Alex Goldman is a producer for On the Media. One time he got run over by a car.
World of Warcraft, Cognition, and the Sequester
Friday, February 22, 2013 - 03:16 PM
This week, the story that leads the news cycle (and, not coincidentally, leads our show) is the looming sequester. With Congress seemingly at an impasse, Republicans are demanding significant cuts in government spending, while Democrats are demanding an increase in tax revenues. Being that I play video games and find partisan congressional hackery so boring I could die, I naturally focused in on the one gaming story that has anything to do with the sequester.

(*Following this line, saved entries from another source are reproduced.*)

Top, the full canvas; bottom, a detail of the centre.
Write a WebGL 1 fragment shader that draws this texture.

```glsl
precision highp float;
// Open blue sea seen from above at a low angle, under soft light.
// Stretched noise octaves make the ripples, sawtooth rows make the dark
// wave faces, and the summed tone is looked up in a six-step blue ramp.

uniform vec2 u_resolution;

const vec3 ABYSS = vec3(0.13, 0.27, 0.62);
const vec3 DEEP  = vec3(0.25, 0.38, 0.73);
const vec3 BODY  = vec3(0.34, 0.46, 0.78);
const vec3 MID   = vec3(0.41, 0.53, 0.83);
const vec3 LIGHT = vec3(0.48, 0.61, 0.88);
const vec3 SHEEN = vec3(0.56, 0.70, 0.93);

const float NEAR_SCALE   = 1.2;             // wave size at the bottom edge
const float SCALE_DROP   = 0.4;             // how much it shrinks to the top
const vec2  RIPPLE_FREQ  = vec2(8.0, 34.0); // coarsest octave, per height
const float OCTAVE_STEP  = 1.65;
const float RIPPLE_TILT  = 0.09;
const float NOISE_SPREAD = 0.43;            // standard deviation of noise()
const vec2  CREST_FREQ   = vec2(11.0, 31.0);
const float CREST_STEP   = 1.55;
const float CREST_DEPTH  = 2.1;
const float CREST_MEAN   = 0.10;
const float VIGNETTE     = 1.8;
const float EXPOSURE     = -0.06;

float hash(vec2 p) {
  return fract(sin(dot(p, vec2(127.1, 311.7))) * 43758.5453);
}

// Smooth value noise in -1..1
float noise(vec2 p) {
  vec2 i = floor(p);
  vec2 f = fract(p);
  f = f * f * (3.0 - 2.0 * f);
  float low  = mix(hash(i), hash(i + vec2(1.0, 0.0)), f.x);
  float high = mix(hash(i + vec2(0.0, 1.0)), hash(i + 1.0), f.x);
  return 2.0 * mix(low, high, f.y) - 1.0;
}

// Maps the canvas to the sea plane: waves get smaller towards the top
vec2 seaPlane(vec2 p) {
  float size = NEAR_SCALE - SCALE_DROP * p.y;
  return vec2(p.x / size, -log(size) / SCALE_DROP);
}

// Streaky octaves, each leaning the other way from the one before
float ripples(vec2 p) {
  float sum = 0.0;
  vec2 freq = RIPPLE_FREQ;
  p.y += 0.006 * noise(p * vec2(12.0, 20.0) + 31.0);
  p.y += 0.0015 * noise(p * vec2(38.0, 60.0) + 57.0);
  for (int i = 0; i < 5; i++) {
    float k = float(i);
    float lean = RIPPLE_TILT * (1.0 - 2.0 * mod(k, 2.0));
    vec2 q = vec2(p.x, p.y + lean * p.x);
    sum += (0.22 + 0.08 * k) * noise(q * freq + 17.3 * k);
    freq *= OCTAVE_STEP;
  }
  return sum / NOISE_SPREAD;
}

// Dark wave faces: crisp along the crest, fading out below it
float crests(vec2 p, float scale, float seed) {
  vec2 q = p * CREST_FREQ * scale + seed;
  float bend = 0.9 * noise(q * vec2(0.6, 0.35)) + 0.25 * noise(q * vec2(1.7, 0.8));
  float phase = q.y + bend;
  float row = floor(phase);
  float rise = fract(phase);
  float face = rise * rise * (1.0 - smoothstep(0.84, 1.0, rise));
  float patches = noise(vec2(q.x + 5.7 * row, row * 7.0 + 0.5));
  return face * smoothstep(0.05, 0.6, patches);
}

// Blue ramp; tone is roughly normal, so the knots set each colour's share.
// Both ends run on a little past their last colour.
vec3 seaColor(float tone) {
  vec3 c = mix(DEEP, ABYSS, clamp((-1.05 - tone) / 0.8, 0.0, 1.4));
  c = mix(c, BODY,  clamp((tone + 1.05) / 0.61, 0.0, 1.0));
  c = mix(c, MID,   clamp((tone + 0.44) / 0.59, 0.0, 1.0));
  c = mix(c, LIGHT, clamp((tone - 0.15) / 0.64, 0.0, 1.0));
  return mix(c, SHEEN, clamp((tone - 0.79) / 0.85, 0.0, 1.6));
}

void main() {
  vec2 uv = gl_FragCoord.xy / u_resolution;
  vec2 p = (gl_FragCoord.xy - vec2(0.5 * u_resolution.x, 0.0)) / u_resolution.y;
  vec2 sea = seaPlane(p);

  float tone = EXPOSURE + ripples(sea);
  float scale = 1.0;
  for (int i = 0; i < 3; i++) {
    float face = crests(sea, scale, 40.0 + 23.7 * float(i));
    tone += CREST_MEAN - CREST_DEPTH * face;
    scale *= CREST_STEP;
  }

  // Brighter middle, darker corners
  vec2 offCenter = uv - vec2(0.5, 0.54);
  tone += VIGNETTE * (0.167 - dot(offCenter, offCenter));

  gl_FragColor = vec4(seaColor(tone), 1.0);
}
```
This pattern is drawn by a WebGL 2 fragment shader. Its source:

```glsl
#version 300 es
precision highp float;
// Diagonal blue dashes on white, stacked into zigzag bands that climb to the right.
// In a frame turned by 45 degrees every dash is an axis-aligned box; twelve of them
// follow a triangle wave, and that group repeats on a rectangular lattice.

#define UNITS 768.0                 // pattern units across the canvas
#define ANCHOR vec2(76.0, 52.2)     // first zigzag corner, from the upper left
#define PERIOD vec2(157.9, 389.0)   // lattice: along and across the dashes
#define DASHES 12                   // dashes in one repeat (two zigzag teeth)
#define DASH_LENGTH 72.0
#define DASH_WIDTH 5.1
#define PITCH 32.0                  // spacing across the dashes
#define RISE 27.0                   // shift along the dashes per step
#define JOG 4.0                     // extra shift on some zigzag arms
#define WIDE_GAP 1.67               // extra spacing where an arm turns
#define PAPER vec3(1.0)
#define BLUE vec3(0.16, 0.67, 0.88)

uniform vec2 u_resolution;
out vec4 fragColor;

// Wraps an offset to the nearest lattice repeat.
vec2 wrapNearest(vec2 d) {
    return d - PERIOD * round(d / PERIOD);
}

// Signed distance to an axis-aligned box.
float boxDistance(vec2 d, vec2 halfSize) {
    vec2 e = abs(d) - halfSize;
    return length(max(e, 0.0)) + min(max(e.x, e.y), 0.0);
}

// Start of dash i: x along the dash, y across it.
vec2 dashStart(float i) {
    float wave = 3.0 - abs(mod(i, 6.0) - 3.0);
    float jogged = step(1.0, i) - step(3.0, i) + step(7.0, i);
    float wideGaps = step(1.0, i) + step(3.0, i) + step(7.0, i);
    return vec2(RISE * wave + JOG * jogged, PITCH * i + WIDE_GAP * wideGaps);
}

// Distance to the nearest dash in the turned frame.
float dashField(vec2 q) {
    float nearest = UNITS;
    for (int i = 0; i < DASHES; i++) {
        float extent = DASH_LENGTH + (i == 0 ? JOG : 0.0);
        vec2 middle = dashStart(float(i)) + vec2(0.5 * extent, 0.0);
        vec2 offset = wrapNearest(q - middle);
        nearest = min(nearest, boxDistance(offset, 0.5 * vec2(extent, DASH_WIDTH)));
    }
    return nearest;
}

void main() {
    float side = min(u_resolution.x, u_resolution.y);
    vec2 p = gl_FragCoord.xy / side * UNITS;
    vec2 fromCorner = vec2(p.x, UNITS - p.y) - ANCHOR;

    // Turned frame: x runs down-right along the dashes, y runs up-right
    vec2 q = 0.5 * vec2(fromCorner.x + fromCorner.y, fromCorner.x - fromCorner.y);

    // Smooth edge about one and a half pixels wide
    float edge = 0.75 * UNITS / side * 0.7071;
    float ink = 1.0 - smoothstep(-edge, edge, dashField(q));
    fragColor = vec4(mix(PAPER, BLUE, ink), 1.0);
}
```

Earlier this week U.S. House Majority Leader Eric Cantor posted a note on his website citing specific examples of government waste. Among them: "The National Science Foundation spent $1.2 million paying seniors to play 'World of Warcraft' to study the impact it had on their brain." The claim was quickly picked up by other Republicans as a talking point, with House Speaker John Boehner writing "no one should be talking about raising taxes when the government is still paying people to play videogames, giving folks free cellphones, and buying $47,000 cigarette-smoking machines."
World of Warcraft? What is this study? How can I get on board?
The grant in question was awarded by the National Science Foundation to the North Carolina State University's Gains Through Gaming Lab as part of the 2010 stimulus. But, as Jason Allaire, co-director of the Gains Through Gaming Lab told me, it has nothing to do with World of Warcraft. "We did receive 1.2 million dollars, but it was for a very large study that was designed to see how and why certain aspects of a video game might improve cognition," Allaire told me over the phone. "And then it goes on to create a video game and then test that video game to see how well it improves older adults' health and well being.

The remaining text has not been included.